As a matter of fact, you know, people can get condoms when they want them anyway. But this just goes to show that condoms alone do not resolve the question itself. More needs to happen. Meanwhile, the secular realm itself has developed the so-called ABC Theory: Abstinence-Be Faithful-Condom, where the condom is understood only as a last resort, when the other two points fail to work. This means that the sheer fixation on the condom implies a banalization of sexuality, which, after all, is precisely the dangerous source of the attitude of no longer seeing sexuality as the expression of love, but only a sort of drug that people administer to themselves. This is why the fight against the banalization of sexuality is also a part of the struggle to ensure that sexuality is treated as a positive value and to enable it to have a positive effect on the whole of man’s being.
There may be a basis in the case of some individuals, as perhaps when a male prostitute uses a condom, where this can be a first step in the direction of a moralization, a first assumption of responsibility, on the way toward recovering an awareness that not everything is allowed and that one cannot do whatever one wants. But it is not really the way to deal with the evil of HIV infection. That can really lie only in a humanization of sexuality.

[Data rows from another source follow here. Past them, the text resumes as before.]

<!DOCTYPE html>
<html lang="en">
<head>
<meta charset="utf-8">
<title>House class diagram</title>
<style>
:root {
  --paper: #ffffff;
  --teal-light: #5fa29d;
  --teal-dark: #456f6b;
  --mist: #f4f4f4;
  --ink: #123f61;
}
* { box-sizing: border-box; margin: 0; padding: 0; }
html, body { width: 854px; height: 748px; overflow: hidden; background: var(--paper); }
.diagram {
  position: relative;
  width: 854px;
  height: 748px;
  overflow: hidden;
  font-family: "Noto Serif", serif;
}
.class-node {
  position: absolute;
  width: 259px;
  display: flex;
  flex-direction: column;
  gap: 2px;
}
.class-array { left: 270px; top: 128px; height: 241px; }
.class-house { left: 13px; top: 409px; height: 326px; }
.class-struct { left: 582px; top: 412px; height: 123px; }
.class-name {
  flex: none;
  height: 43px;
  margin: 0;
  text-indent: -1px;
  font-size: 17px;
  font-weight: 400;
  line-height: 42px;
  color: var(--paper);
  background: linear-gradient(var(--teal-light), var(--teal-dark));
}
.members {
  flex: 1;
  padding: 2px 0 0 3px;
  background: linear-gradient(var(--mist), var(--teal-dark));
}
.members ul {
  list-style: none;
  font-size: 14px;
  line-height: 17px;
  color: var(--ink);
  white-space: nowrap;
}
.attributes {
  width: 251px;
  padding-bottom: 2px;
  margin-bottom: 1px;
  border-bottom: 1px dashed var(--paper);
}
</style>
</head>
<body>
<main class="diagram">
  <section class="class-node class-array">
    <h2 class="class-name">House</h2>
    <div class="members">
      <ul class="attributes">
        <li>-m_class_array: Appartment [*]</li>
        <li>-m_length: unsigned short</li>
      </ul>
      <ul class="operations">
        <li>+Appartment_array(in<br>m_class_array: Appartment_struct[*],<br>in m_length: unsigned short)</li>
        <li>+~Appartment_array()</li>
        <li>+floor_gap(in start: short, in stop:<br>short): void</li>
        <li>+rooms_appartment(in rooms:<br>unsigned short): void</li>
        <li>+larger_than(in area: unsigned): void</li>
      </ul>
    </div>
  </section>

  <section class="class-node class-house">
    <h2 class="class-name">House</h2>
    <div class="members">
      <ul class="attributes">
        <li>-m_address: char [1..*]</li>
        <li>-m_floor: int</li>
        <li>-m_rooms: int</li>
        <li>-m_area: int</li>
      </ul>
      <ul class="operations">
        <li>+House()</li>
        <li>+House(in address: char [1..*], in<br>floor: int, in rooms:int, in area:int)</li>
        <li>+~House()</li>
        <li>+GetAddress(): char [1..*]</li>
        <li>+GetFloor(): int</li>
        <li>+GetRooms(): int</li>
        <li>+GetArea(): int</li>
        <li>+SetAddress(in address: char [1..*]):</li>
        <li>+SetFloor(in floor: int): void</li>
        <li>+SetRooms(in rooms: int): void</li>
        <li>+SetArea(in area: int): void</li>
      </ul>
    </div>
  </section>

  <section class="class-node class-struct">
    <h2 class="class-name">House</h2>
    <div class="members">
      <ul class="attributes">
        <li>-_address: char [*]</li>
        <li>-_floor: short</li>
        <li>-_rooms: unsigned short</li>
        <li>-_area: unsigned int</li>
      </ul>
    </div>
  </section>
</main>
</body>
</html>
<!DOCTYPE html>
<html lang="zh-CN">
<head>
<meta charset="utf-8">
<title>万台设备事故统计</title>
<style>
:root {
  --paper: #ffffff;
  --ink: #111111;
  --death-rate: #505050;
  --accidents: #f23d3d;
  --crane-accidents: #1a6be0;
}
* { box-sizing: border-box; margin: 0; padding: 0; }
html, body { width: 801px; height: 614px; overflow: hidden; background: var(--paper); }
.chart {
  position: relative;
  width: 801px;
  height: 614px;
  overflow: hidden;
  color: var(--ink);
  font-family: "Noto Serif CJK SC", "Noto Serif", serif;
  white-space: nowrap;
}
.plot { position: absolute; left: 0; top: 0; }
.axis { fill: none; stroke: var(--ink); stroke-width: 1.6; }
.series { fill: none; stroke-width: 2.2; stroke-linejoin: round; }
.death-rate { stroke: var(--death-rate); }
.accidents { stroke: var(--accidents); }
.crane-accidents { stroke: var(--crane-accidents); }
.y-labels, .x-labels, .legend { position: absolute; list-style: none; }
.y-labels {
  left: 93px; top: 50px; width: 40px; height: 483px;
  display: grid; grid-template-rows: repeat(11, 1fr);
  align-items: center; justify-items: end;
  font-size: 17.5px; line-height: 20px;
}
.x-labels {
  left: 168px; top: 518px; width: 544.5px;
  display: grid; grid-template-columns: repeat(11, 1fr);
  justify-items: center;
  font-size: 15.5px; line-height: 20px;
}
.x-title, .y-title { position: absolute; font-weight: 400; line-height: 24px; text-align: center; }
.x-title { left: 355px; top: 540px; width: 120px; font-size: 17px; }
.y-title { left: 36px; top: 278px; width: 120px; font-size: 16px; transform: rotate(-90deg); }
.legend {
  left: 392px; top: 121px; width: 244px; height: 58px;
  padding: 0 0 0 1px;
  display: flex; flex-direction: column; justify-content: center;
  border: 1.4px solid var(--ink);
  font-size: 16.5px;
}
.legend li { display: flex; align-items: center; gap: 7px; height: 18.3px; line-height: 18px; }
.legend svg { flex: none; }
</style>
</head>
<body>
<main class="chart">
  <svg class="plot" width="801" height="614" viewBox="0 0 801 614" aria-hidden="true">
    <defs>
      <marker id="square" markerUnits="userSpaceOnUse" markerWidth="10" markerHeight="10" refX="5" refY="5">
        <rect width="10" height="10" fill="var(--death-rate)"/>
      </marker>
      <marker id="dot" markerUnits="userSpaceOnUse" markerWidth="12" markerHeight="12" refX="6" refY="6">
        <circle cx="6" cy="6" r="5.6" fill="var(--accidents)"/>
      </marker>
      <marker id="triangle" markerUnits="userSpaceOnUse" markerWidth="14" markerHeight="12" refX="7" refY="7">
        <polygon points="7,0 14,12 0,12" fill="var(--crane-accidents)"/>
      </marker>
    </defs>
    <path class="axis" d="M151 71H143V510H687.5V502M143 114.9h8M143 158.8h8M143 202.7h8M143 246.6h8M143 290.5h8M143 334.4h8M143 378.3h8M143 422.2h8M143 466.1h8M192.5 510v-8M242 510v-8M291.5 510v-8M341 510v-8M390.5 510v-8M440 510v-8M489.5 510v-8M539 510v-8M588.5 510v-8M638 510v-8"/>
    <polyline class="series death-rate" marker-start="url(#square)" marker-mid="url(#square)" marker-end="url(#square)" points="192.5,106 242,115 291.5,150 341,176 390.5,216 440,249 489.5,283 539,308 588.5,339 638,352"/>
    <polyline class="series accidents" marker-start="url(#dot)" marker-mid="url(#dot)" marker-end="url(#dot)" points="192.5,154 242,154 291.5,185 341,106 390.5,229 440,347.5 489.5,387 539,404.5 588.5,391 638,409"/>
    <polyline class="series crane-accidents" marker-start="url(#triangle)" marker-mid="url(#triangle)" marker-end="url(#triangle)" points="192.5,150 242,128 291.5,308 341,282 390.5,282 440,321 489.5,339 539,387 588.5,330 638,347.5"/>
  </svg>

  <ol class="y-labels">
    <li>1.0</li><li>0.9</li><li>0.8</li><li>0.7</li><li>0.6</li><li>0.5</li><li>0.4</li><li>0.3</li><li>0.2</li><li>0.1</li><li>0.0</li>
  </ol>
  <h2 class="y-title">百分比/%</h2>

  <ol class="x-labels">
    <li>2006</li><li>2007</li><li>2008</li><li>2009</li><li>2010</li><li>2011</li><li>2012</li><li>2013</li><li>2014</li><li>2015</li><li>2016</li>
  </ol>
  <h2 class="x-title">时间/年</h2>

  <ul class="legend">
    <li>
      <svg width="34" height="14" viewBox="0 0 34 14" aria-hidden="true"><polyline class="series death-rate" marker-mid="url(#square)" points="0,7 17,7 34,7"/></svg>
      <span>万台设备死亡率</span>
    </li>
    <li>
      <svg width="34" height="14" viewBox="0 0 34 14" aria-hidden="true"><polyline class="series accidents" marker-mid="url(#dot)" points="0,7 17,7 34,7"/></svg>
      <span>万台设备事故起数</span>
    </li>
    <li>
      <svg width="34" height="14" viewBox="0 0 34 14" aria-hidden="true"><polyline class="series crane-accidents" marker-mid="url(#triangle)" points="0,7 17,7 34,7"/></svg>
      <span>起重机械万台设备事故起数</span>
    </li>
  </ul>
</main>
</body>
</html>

Are you saying, then, that the Catholic Church is actually not opposed in principle to the use of condoms?
She of course does not regard it as a real or moral solution, but, in this or that case, there can be nonetheless, in the intention of reducing the risk of infection, a first step in a movement toward a different way, a more human way, of living sexuality. (Light of the World, Chapter 11, “The Journeys of a Shepherd,” pages 117-119)
Dr. Janet Smith provides the best analysis so far:
The Holy Father is simply observing that for some homosexual prostitutes the use of a condom may indicate an awakening of a moral sense; an awakening that sexual pleasure is not the highest value, but that we must take care that we harm no one with our choices. He is not speaking to the morality of the use of a condom, but to something that may be true about the psychological state of those who use them. If such individuals are using condoms to avoid harming another, they may eventually realize that sexual acts between members of the same sex are inherently harmful since they are not in accord with human nature. The Holy Father does not in any way think the use of condoms is a part of the solution to reducing the risk of AIDs. As he explicitly states, the true solution involves “humanizing sexuality.”
Anyone having sex that threatens to transmit HIV needs to grow in moral discernment. This is why Benedict focused on a “first step” in moral growth. The Church is always going to be focused on moving people away from immoral acts towards love of Jesus, virtue, and holiness. We can say that the Holy Father clearly did not want to make a point about condoms, but wants to talk about growth in a moral sense, which should be a growth towards Jesus..
Read more from Smith
Others offering clarity:
Jimmy Akin The Pope Said WHAT about Condoms???
Jeff Miller Ginger Factor: The Pope approves of condoms!!!!
The Anchoress and Deacon Greg are providing links to further analysis as it comes in. Stay tuned!
Also worth reading: Condoms, HIV-AIDS and Africa: The Pope May Be Right